Running late as always, we swiftly took the curves like motorcycle racers, trying to get to our appointment at Cà Neuva in Dogliani on time.
(Police stop reading here)
Right before we sped into the town center, I caught a glimpse of a little blue sign saying Santa Lucia. That was the name on the address we were looking for! Staying loyal to our GPS navigator though, we ended up winding all the way up to the opposite side of town called San Luigi, as it was getting later and later.
We finally made the phone call, lost, tails between our legs. It turns out that we were 20 minutes away and it was actually back where I had thought it was! The moral of the story: In this beautiful countryside, don’t always trust your GPS and do your research before. Give yourself plenty of time to find the often hidden and isolated wineries.
Here we are at last
Well, we made it (thirty minutes later) and thankfully proprietor Sergio and his son-in-law greeted us with a smile. All the stress had vanished. It was a beautiful sunny day and the flowers were in bloom. We wheeled in baby Nico for his umpteenth winery visit and got started with the tasting.
The table was beautifully set, the attention to detail was superb, and there were about 8 wines waiting for us!
Dolcetto of Cà Neuva
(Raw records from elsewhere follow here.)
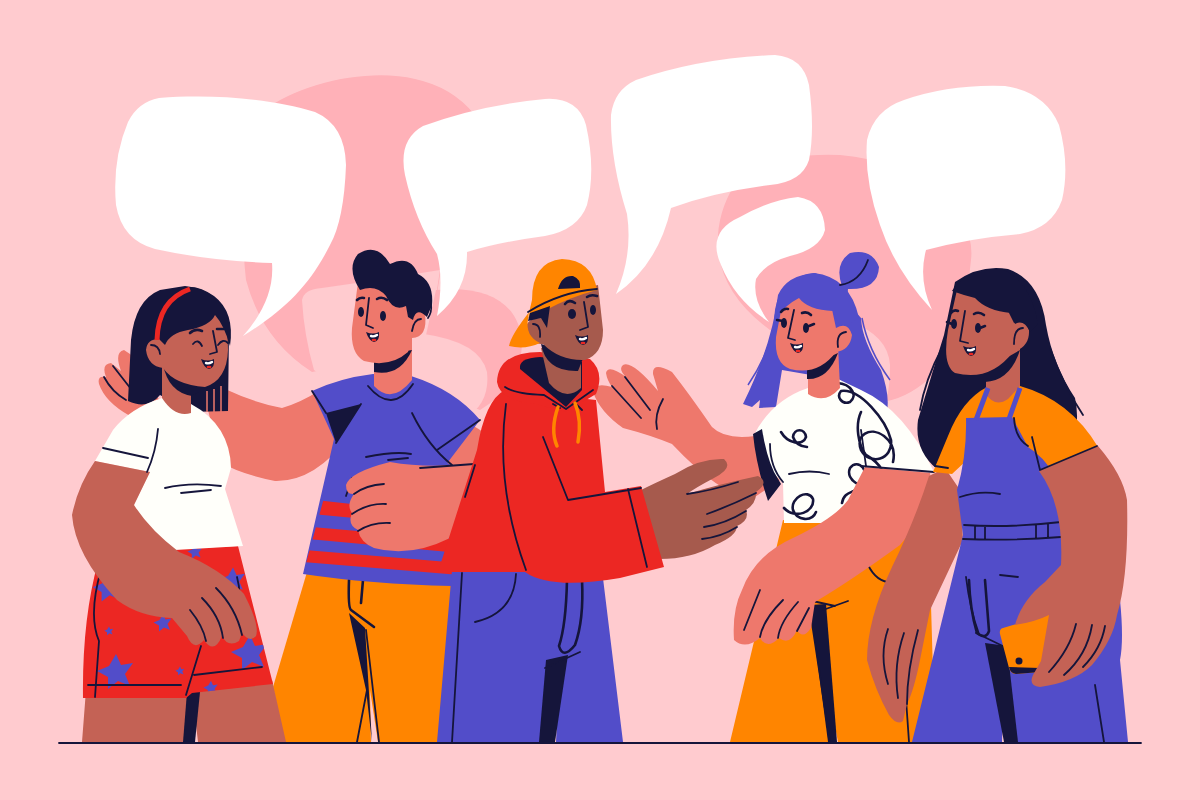
<!DOCTYPE html>
<html lang="en">
<head>
<meta charset="utf-8">
<title>Friends talking</title>
<style>
:root{--pink:#ffcbcf;--rose:#ffb1b8;--white:#fff;--cloth:#fffffa;--ink:#15153b;--violet:#524dc9;--orange:#ff8500;--red:#ec2723;--peach:#ee786c;--brown:#c46255;--umber:#a65a4d}
html,body{margin:0;width:1200px;height:800px;overflow:hidden;background:var(--pink)}
svg{display:block}
.rose{fill:var(--rose)}.pink{fill:var(--pink)}.white{fill:var(--white)}.cloth{fill:var(--cloth)}.ink{fill:var(--ink)}
.violet{fill:var(--violet)}.orange{fill:var(--orange)}.red{fill:var(--red)}
.peach{fill:var(--peach)}.brown{fill:var(--brown)}.umber{fill:var(--umber)}
.line{fill:none;stroke:var(--ink);stroke-width:1.8;stroke-linecap:round;stroke-linejoin:round}
.bold{stroke-width:2.6}
.hairline{fill:none;stroke:var(--violet);stroke-width:1.5}
</style>
</head>
<body>
<svg width="1200" height="800" viewBox="0 0 1200 800" role="img" aria-label="Five friends talking under empty speech bubbles">
<defs>
<polygon id="star" points="0,-18 5,-7 17,-9 9,2 14,14 2,9 -8,17 -8,5 -19,-1 -7,-6"/>
<g id="mouth">
<path class="ink" d="M-7 -4Q0 -1 6 -4Q7 5 1 6Q-4 5 -7 -4Z"/>
<path d="M-2 0Q1 1 4 -1" fill="none" stroke="var(--white)" stroke-width="2.4" stroke-linecap="round"/>
<ellipse class="red" cx="1" cy="4" rx="2.5" ry="1.3"/>
</g>
<clipPath id="shirt-clip"><path d="M340 440L303 574Q370 584 452 586L480 450Z"/></clipPath>
<clipPath id="shorts-clip"><path d="M98 562Q82 620 83 698L186 698L192 693L273 684L238 546L150 550Z"/></clipPath>
</defs>
<rect class="pink" width="1200" height="800"/>

<g id="background-bubbles">
<path class="rose" d="M262 112C300 82 370 68 415 79Q452 87 474 114Q500 150 470 230L440 275L428 350L312 372Q262 340 246 280Q236 190 262 112Z"/>
<path class="pink" d="M302 300Q304 289 322 288Q380 280 440 270L420 400L340 390L314 370Q304 335 302 300Z"/>
<path class="rose" d="M436 290C490 285 521 305 522 345Q521 385 480 410L415 385Z"/>
<path class="pink" d="M424 334Q480 342 487 372Q490 400 470 415L410 395Z"/>
<path class="rose" d="M738 180Q775 152 840 155Q900 160 940 195Q975 225 971 260Q964 340 930 378Q905 400 880 402L770 330Q715 290 718 235Q720 205 738 180Z"/>
<path class="pink" d="M850 322Q888 335 890 365Q890 400 880 415L840 385Z"/>
</g>

<g id="speech-bubbles" class="white">
<path d="M159 98C210 94 270 98 315 112Q345 125 346 165Q344 220 330 245C310 285 285 310 243 336Q275 300 272 263Q210 261 155 249Q122 240 116 205Q112 160 128 122Q138 102 159 98Z"/>
<path d="M423 126Q480 105 545 99Q578 97 586 125Q596 170 587 205Q578 230 545 236Q500 242 467 252Q468 290 437 316Q444 280 437 254Q415 220 405 175Q398 140 423 126Z"/>
<path d="M636 80Q700 58 775 55Q803 57 809 85Q815 130 809 160Q802 182 770 185Q715 192 671 208Q658 265 616 294Q633 255 627 214Q610 160 611 115Q614 90 636 80Z"/>
<path d="M740 217Q770 200 798 197Q824 201 825 230Q820 249 790 256Q765 263 756 279Q752 300 769 322Q735 300 721 265Q706 232 740 217Z"/>
<path d="M904 100Q950 84 1005 86Q1045 92 1059 125Q1070 165 1062 200Q1052 228 1020 234Q970 238 926 250Q918 280 932 310Q895 270 880 225Q864 180 867 140Q874 110 904 100Z"/>
</g>

<g id="man-in-striped-shirt">
<path class="peach" d="M130 416Q105 402 99 384Q97 375 106 377Q101 364 111 363L121 371Q114 352 124 350Q137 357 145 374L170 420ZM200 375Q240 400 282 408Q302 402 320 390L350 435Q315 482 275 481Q240 474 220 462Z"/>
<path class="line" d="M104 377Q112 392 126 400M113 366L131 389"/>
<path class="orange" d="M307 572L273 687L285 742H445L458 580Z"/>
<path class="pink" d="M370 690L371 742H378Z"/>
<path class="ink" d="M349 613L365 628L372 742L366 690Z"/>
<path class="line bold" d="M349 580Q348 608 351 610L374 627M363 580L361 603"/>
<path class="line" d="M367 690L357 742M366 630L379 742"/>
<path class="peach" d="M440 440L460 420Q485 428 505 455L480 500L440 480Z"/>
<path class="violet" d="M373 374Q340 378 312 391L334 439L303 574Q370 584 452 586L452 466L431 452L445 466L480 420Q455 390 411 376Z"/>
<g class="red" clip-path="url(#shirt-clip)"><path d="M315 500L460 516V528L312 514ZM312 527L460 540V553L308 539ZM305 550L460 563V575L302 562Z"/></g>
<path class="ink" d="M326 413L361 404L336 443Z"/>
<path class="line" d="M361 404L336 443M366 457Q395 451 411 454M388 460L408 458M412 413Q428 446 452 465M480 420L437 450M312 391L326 413M346 496L352 478M368 386Q392 415 413 384"/>
<path class="peach" d="M374 350V386Q392 405 412 380V315Z"/>
<path class="ink" d="M374 357V372Q400 377 412 350Z"/>
<path class="peach" d="M358 282L352 328Q350 353 364 361Q390 368 408 352L412 338Q428 337 425 314L406 280Z"/>
<path class="ink" d="M360 290Q346 268 358 254Q377 242 390 264Q410 254 418 274Q434 282 432 305L427 317Q416 306 413 320L408 317L406 306Q393 312 386 296Q376 284 360 290Z"/>
<path class="line" d="M412 331Q414 319 421 319M431 305Q432 312 428 318M369 298L366 325L373 328"/>
<path class="line bold" d="M357 300Q360 297 364 298M377 299Q382 296 387 300"/>
<ellipse class="ink" cx="361" cy="312" rx="3" ry="5"/><ellipse class="ink" cx="383" cy="316" rx="3" ry="5"/>
<use href="#mouth" x="373" y="336"/>
<path class="peach" d="M474 463Q430 469 390 462Q350 472 346 485Q346 495 354 494Q346 505 352 513Q347 525 358 530Q360 542 374 548Q410 558 450 538L480 540Z"/>
<path class="line" d="M474 464L420 468M354 494Q366 485 384 484M352 514Q368 503 386 504M358 531Q372 522 390 523"/>
</g>

<g id="woman-in-star-shorts">
<path class="ink" d="M160 290Q135 300 131 340L128 401Q148 410 160 395L190 412L228 411L229 330Q225 290 185 286Z"/>
<path d="M207 391V412M214 389V412M221 386V412" stroke="var(--peach)" stroke-width="1.5"/>
<path class="brown" d="M86 690L82 742H184L192 690ZM192 690L198 742H286L272 680Z"/>
<path class="ink" d="M187 692L183 742H195L200 692Z"/>
<path class="red" d="M98 562Q82 620 83 698L186 698L192 693L273 684L238 546L150 550Z"/>
<g class="violet" clip-path="url(#shorts-clip)">
<use href="#star" x="116" y="672"/><use href="#star" x="250" y="653"/><use href="#star" transform="translate(108 588) scale(.8)"/><use href="#star" transform="translate(233 580) scale(.7)"/><use href="#star" transform="translate(163 623) scale(.5)"/><use href="#star" transform="translate(195 552) scale(.4)"/><use href="#star" transform="translate(211 688) scale(.4)"/><use href="#star" transform="translate(109 631) scale(.25)"/><use href="#star" transform="translate(180 671) scale(.25)"/>
</g>
<path class="line" d="M101 570Q88 615 99 641L95 697M88 685L181 685M186 695L201 646M194 675L262 667M237 577Q243 600 235 612"/>
<path class="cloth" d="M162 398Q130 408 113 430L95 461L150 472L134 505V520L175 550L243 546L225 489L231 468Q230 425 191 404Z"/>
<path class="brown" d="M162 365V398Q175 418 191 413V370Z"/>
<path class="ink" d="M163 364Q168 392 192 396L214 384Z"/>
<path class="brown" d="M163 325L161 339Q147 338 146 350Q148 366 163 368Q175 385 205 387Q227 380 228 350L227 315L190 305Z"/>
<path class="ink" d="M188 287Q160 315 159 339L165 345Q170 333 188 330Q210 326 215 315Q224 325 230 346Q235 312 214 296Q200 286 188 287Z"/>
<path d="M157 340Q158 300 190 289" fill="none" stroke="var(--red)" stroke-width="5"/>
<path class="line" d="M151 345Q159 345 160 354M193 344Q198 338 202 346M218 345Q223 338 228 343M213 331L217 352L210 354"/>
<path class="line bold" d="M190 333Q195 328 202 331M217 329L224 329"/>
<use href="#mouth" x="208" y="363"/>
<path class="brown" d="M95 461L150 472L134 505Q150 530 179 552Q220 568 244 594Q260 625 256 636Q250 643 242 633L239 641Q228 648 222 636Q214 655 204 640Q194 652 187 636L172 618Q140 617 117 600Q75 555 72 515Q78 485 95 461Z"/>
<path class="line" d="M190 610Q203 626 206 641M202 598Q220 616 223 638M216 588Q236 608 242 635M103 448L148 458M158 429Q156 452 147 472M165 488Q190 482 221 486M181 493L211 490"/>
</g>

<g id="woman-with-bun">
<path class="violet" d="M778 295Q772 345 743 404L752 407L760 400L759 408L776 407L782 370L840 380Q855 405 887 411Q890 395 881 370Q862 340 861 318Q846 303 848 289Q878 290 879 267Q872 248 850 253Q834 264 842 286Q835 280 815 273Q787 275 778 295Z"/>
<path class="orange" d="M783 520L730 742H830L812 610L838 742H935L930 570L915 520Z"/>
<path class="ink" d="M810 605L826 604L837 742H828Z"/>
<path class="line" d="M790 596L835 606M823 610L848 601M868 565Q878 585 896 582M915 530L900 570M901 627L909 742M810 610L830 742"/>
<path class="peach" d="M755 436Q725 440 712 427Q690 395 672 372Q652 361 653 374L658 391Q632 360 623 365Q618 369 626 377Q608 364 606 373Q607 380 612 387Q594 382 593 392Q600 412 623 428Q650 435 672 444Q720 495 752 499L780 480Z"/>
<path class="line" d="M612 386L641 418M625 377L650 410M663 399Q654 415 657 429"/>
<path class="cloth" d="M808 388Q772 400 754 435L770 470L783 483L784 523H850L866 468L934 472Q905 410 861 390L838 379Z"/>
<path class="ink" d="M753 434L762 429Q766 455 774 472L781 484L768 501Q756 465 753 434Z"/>
<path class="line bold" d="M781 432C788 444 803 446 806 437C805 428 794 428 793 437Q796 446 807 447M837 383C852 384 858 396 850 402C842 405 836 397 841 391C860 388 886 420 891 440C893 460 870 466 861 450C855 435 870 426 884 436C893 443 895 453 893 462M861 412C855 425 858 445 866 455C880 463 892 478 876 486C862 490 845 480 850 468C858 457 872 472 862 485C855 494 844 490 842 503M784 508C795 520 815 512 813 499C808 488 790 498 793 510C797 521 812 522 816 512"/>
<path class="peach" d="M865 467L930 473Q936 505 900 545Q852 580 815 602L811 628Q803 640 797 630Q790 646 779 638Q767 650 760 638Q745 650 734 640Q732 610 742 590Q755 555 793 538Q835 518 848 500Z"/>
<path class="line" d="M783 600Q763 620 760 637M798 602Q780 622 778 638M809 608L797 631M760 590L744 630M861 466L934 472M861 430L866 466M789 474Q810 469 829 474M770 444Q770 467 783 482"/>
<path class="peach" d="M808 360V394Q825 405 840 388L838 345Z"/><path class="ink" d="M807 367V379Q828 380 838 353Z"/>
<path class="peach" d="M784 295L776 337Q774 363 790 369Q818 376 836 352Q850 350 852 335Q848 321 836 328L830 300Z"/>
<path class="violet" d="M774 319Q776 278 814 273Q850 277 859 318L850 324L840 325L833 311Q808 310 799 298Q787 304 774 319Z"/>
<path class="line" d="M838 347Q836 333 846 332M794 310L788 338L795 340"/>
<path class="line bold" d="M781 312Q784 308 788 309M802 313Q807 311 811 315M777 320L783 321M809 326L814 324"/>
<ellipse class="ink" cx="784" cy="323" rx="3" ry="5"/><ellipse class="ink" cx="806" cy="328" rx="3" ry="5"/>
<use href="#mouth" x="797" y="347"/>
<path class="hairline" d="M774 330Q765 360 748 385M862 318Q868 350 890 380"/>
<path class="line" d="M840 285Q860 282 868 260" stroke-width="1"/>
</g>

<g id="man-in-hoodie">
<path class="violet" d="M452 570L437 742H540L560 660L556 742H623L602 570Z"/>
<path class="ink" d="M546 660L568 655L555 742H539Z"/>
<path class="line" d="M462 573L452 742M516 574Q514 613 475 622M545 668L580 652"/><path class="line bold" d="M567 580Q566 625 559 646Q563 660 575 645Q584 620 582 580"/>
<path class="umber" d="M639 491Q655 483 675 474Q700 458 724 459Q734 468 714 478Q695 488 687 494Q720 484 758 476Q770 482 756 492Q757 503 746 510Q750 520 737 526Q737 536 715 545Q690 560 655 559Z"/>
<path class="line" d="M756 493Q732 505 707 514M746 511Q725 524 704 527M737 527Q721 537 702 539M687 494Q710 491 738 482"/>
<path class="red" d="M505 390Q485 400 477 450L438 572H525Q550 590 620 578L664 567L641 486L605 492L596 400Z"/>
<path class="red" d="M540 352Q498 352 497 382Q500 401 535 404L566 412L596 394Q605 372 590 359Z"/>
<path class="ink" d="M540 357Q518 358 520 369L566 407L582 390V362Z"/>
<path class="umber" d="M541 348L549 383Q565 402 581 388V350Z"/><path class="ink" d="M541 344Q546 372 578 371L584 356Z"/>
<path class="umber" d="M538 298L541 318Q524 318 526 333Q530 345 543 344Q560 361 585 360Q603 354 603 330L598 285Z"/>
<path class="orange" d="M532 300Q532 262 562 259Q592 260 597 290Q570 297 546 310Q540 319 528 317ZM530 311Q511 335 509 346Q525 350 540 343Q525 336 528 319Z"/>
<path class="ink" d="M558 289Q562 275 573 276Q581 279 580 288ZM530 313L550 306L547 328L541 318L528 321Z"/>
<path class="line" d="M528 312Q560 292 597 289M533 324Q541 324 540 337M584 302L588 327L580 330M505 387Q515 394 544 395L566 409L593 390M641 488L568 500L543 437M628 489L647 567M506 404Q495 485 526 570M582 410L577 405M553 404L560 408M475 465L465 497"/>
<path class="line bold" d="M565 304Q569 299 575 303M587 297Q591 294 597 296"/>
<ellipse class="ink" cx="572" cy="314" rx="4" ry="5"/><ellipse class="ink" cx="593" cy="310" rx="3" ry="5"/>
<use href="#mouth" x="582" y="339"/>
<path d="M558 407Q550 430 557 446M575 403Q582 420 578 442" fill="none" stroke="var(--orange)" stroke-width="3.5" stroke-linecap="round"/>
</g>

<g id="woman-in-overalls">
<path class="ink" d="M955 282Q980 264 1008 269Q1040 280 1046 325Q1053 365 1075 398Q1083 435 1060 462L985 440L937 469Q914 450 918 420Q930 380 944 335Z"/>
<path class="line" d="M942 348Q925 380 920 410M1050 348Q1063 385 1083 415"/>
<path class="brown" d="M945 468L929 476Q915 520 892 567Q867 620 867 660Q875 690 889 715Q897 726 903 721L907 704Q914 690 920 660L930 610L963 540L960 490Z"/>
<path class="line" d="M888 629Q879 655 888 684M904 633Q893 665 898 698M918 630Q907 670 907 704"/>
<path class="orange" d="M987 387Q962 400 948 436L933 472L952 474L1010 420L1040 472L1098 447Q1070 400 1020 386Z"/>
<path class="violet" d="M966 418L1012 417L1028 447Q1064 470 1062 520L1070 570L1120 600Q1124 640 1120 660L1128 742H1017L1005 650L1002 742H912L963 535L957 490Q967 455 966 418Z"/>
<path class="ink" d="M985 643L1007 646L1018 742H1004Z"/>
<path class="brown" d="M986 370V394Q995 408 1008 399L1020 386V340Z"/><path class="ink" d="M985 370V382Q1010 381 1020 350Z"/>
<path class="brown" d="M957 290L948 330Q942 365 955 373Q990 382 1013 352Q1030 347 1029 330Q1025 318 1014 323L1000 295Z"/>
<path class="ink" d="M952 291Q965 269 1000 269Q1030 278 1038 324L1030 332Q1024 319 1015 324L1011 313Q987 311 975 298Q963 295 952 291Z"/>
<path class="line" d="M1014 344Q1014 328 1023 328M965 311L960 341L968 343"/>
<path class="line bold" d="M951 313Q954 309 958 311M974 314Q979 311 984 315M947 322L952 324M980 328L985 326"/>
<ellipse class="ink" cx="954" cy="324" rx="3" ry="5"/><ellipse class="ink" cx="978" cy="328" rx="3" ry="5"/>
<use href="#mouth" x="970" y="350"/>
<path d="M976 420L988 388M1009 419L1020 388" fill="none" stroke="var(--violet)" stroke-width="5"/>
<path class="line" d="M964 525Q1010 528 1061 522M963 539Q1010 541 1061 537M975 526V539M985 526V539M1036 525V538M1048 524V537M960 497Q980 490 1000 494M1014 418Q1015 438 1028 446M935 466L948 468M966 577Q970 610 979 634M976 633L1011 650M1095 685L1104 742M1000 575L1018 577"/><path class="line bold" d="M969 580Q970 610 977 633Q986 640 989 631Q987 605 985 580"/>
<path class="orange" d="M1003 628L1050 614L1040 672L1016 674Q1011 674 1009 668L1000 634Q999 629 1003 628Z"/><path class="ink" d="M1009 667L1040 668V672L1016 674Q1010 673 1009 667Z"/><circle class="ink" cx="1019" cy="661" r="3.5"/>
<path class="brown" d="M1039 471L1098 446Q1123 475 1127 500Q1129 575 1117 615Q1113 640 1092 665Q1075 682 1040 687Q1028 686 1033 675L1041 661L1049 615Q1035 622 1015 625Q1022 600 1045 582L1061 565Q1064 505 1039 471Z"/>
<path class="line" d="M1076 624Q1070 649 1049 672M1092 625Q1087 655 1064 675M1105 626Q1101 649 1083 667M1032 437L1040 470L1097 446"/>
</g>
<line class="line" x1="59" y1="743" x2="1141" y2="743"/>
</svg>
</body>
</html>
Sergio, the winemaker, is a very proud man. You could tell we had moved out of Barololand by the way he insisted on us tasting all the wines in his range. He wanted our opinions, he wanted to see our expressions, eager to “farsi conoscere” get himself known. This was a refreshing change.
So of course we tasted Dolcetto, Dogliani’s claim to fame. In fact, Cà Neuva makes 3!
One is a well balanced blend from different vineyards while the second and third, called ‘L Sambu and Superiore, are more structured and complex. The secret to Dolcetto, as Sergio says, is that it is, “a wine which can be drunk from the first course to the last course of your meal”.
An amazing blend
Although I tend to love the expression of the grapes coming from pure varietals, I was intrigued by his blend of Nebbiolo, Barbera and get this… Cabernet Sauvignon!
This wine is called Excelso which is named after his father Celso. When I asked why he chose to plant Cab, he replied that it was all “the nursery’s fault”! He had originally asked for something else and got 250 plants of Cab instead. So Sergio started to experiment with this limited number of vines. He liked the idea of using it for a blend and came up with this fantastic wine!
Unfortunately, the tasting portion of the visit came to a close and it was time to see the cellar. Because I was so used to visiting bigger cellars like Sylla Sebaste which hold all that oak, I was surprised by the 2 minute tour dedicated to the aging cellar! All you see here is stainless steel for fermenting and storing the area’s famous Dolcetto.
This modesty and simplicity though, make the experience neat in its own way.
Just as we grabbed a few bottles to take home to enjoy (again late for our next appointment), Sergio tempted us with just one more experimental rose’ he has developed for a special client. Again, the generosity and pride was overwhelming!
After visiting so many Barolo and Barbaresco wineries, this experience reminded me that just around the corner in places like Dogliani, there are small wineries ready to welcome and accommodate you in every way.
We didn’t come to taste his wines, but felt more like we were sharing them with him.
So when you come to Langhe, don’t forget about the little guys making some great wines over there in the land of Dolcetto!